Reading the records below, how many lines contain "fill"? Respond with a number and nothing else.
#### Information shown ####
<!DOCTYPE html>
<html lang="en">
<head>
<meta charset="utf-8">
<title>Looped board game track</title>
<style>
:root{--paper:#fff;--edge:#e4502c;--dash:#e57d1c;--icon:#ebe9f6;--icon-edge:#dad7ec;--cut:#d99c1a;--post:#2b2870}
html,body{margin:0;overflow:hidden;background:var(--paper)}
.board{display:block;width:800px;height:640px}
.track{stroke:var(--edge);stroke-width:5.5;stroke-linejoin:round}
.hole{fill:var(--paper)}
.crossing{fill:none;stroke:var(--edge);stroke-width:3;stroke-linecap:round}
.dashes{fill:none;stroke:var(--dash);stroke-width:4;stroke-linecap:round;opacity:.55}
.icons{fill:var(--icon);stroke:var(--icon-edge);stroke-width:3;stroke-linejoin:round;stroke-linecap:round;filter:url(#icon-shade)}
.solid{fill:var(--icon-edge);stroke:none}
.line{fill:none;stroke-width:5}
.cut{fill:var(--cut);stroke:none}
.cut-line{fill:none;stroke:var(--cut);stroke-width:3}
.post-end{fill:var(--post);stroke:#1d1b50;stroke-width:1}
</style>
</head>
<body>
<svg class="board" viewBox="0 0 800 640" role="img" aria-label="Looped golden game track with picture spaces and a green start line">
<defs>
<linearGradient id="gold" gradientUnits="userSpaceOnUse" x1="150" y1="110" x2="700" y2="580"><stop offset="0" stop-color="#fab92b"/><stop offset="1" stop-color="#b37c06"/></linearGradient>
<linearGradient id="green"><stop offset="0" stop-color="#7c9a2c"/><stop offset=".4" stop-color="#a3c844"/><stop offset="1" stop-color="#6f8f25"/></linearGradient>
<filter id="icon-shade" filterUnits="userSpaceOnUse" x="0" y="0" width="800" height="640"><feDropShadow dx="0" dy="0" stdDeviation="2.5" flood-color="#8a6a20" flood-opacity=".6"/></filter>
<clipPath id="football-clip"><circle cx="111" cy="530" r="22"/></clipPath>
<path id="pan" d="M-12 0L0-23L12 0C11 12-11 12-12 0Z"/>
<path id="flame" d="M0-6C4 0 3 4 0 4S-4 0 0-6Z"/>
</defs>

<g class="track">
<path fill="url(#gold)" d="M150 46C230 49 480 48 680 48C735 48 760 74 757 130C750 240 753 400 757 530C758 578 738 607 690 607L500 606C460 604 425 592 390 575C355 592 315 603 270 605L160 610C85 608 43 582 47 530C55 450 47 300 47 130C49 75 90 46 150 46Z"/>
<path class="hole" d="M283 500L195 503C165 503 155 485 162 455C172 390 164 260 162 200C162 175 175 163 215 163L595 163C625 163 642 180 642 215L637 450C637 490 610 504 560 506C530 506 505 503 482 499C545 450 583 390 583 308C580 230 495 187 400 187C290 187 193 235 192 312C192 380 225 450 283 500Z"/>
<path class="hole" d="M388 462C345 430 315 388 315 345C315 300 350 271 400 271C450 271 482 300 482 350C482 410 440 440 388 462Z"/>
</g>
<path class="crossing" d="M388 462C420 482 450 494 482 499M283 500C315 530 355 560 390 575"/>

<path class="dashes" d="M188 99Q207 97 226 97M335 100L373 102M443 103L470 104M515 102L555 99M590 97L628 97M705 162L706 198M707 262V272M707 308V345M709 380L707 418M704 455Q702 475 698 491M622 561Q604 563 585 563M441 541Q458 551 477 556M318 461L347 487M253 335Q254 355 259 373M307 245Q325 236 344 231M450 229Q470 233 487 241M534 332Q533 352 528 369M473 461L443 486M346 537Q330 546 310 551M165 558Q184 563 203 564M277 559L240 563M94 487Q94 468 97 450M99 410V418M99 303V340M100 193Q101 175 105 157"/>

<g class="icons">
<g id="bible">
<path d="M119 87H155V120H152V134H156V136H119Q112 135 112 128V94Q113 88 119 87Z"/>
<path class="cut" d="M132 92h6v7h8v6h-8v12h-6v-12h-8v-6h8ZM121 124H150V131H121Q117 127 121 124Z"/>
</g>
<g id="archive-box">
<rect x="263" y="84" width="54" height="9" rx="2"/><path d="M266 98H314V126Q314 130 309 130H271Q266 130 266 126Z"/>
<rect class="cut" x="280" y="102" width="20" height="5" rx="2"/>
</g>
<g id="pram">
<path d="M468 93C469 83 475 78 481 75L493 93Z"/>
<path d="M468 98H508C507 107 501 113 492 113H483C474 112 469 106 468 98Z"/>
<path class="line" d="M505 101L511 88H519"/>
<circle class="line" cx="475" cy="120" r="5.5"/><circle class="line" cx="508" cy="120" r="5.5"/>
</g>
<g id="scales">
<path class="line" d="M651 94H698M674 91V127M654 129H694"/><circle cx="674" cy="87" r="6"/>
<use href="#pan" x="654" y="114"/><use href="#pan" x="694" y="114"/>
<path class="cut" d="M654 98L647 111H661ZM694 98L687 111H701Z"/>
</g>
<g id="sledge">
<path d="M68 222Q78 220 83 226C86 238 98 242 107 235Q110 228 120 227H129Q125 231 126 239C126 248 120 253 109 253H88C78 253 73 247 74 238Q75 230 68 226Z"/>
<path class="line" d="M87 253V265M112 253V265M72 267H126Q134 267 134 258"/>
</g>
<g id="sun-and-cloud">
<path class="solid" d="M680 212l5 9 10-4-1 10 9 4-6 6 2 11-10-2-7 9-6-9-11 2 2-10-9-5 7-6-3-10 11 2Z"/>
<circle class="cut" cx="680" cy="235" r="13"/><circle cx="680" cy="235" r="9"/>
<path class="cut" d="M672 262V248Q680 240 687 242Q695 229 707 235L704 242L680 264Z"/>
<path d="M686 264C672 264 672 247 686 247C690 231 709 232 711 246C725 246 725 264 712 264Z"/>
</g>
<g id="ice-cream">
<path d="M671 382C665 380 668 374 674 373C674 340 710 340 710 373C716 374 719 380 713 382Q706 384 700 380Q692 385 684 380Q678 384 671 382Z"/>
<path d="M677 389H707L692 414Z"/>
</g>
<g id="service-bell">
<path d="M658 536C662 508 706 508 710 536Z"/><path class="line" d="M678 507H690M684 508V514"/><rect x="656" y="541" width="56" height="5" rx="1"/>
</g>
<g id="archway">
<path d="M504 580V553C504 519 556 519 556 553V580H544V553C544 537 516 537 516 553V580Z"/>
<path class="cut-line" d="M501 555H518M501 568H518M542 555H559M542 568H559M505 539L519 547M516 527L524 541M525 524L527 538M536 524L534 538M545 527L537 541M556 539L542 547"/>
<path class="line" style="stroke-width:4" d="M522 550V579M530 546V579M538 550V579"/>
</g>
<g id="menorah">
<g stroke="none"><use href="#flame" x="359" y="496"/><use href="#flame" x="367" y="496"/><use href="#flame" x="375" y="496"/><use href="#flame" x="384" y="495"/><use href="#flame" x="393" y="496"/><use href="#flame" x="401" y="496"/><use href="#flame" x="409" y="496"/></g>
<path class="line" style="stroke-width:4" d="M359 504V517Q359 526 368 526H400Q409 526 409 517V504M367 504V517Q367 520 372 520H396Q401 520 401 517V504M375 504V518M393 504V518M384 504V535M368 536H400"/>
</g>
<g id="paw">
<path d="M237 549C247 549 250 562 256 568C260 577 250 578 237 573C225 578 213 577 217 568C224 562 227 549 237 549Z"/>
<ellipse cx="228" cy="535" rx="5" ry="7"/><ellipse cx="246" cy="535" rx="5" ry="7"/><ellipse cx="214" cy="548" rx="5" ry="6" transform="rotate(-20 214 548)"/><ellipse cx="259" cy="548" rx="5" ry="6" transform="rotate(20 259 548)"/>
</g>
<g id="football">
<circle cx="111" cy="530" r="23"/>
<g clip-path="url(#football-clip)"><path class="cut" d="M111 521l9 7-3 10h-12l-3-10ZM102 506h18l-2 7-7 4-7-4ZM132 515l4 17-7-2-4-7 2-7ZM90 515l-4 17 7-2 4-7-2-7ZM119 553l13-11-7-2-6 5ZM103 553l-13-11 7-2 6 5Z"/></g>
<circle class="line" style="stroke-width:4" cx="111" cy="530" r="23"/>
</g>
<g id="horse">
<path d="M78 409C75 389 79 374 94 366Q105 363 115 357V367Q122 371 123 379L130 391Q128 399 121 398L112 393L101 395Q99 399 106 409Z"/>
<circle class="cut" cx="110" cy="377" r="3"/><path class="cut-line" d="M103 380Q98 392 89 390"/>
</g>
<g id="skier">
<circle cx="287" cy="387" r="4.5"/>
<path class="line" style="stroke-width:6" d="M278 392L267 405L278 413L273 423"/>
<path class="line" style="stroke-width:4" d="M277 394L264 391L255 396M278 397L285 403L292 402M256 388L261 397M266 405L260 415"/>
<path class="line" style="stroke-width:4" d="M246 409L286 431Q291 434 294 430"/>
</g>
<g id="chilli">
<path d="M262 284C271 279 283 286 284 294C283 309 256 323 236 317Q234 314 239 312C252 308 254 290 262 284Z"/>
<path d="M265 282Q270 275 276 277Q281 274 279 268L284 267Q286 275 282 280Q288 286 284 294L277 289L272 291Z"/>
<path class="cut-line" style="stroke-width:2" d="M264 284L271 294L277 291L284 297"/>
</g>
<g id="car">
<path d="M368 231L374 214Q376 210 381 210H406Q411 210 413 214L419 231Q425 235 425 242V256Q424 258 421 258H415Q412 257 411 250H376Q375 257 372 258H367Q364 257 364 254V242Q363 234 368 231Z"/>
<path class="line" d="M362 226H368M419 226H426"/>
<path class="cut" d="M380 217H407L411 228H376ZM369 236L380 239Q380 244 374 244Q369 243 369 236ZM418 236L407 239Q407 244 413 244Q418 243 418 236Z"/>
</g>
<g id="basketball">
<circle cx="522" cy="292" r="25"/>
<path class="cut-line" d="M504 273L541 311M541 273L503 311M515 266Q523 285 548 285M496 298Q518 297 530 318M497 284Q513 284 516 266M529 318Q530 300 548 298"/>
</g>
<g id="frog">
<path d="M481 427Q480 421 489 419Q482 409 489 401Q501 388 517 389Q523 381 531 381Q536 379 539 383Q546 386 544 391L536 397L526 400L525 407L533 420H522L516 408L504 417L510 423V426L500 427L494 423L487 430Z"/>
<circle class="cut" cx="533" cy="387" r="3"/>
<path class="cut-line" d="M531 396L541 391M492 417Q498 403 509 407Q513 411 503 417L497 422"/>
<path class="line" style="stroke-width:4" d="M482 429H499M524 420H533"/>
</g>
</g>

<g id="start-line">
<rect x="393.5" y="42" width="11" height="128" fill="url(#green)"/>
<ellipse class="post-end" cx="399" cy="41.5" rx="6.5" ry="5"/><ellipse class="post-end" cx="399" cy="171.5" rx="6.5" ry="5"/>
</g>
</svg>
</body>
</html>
####
Task solution: 11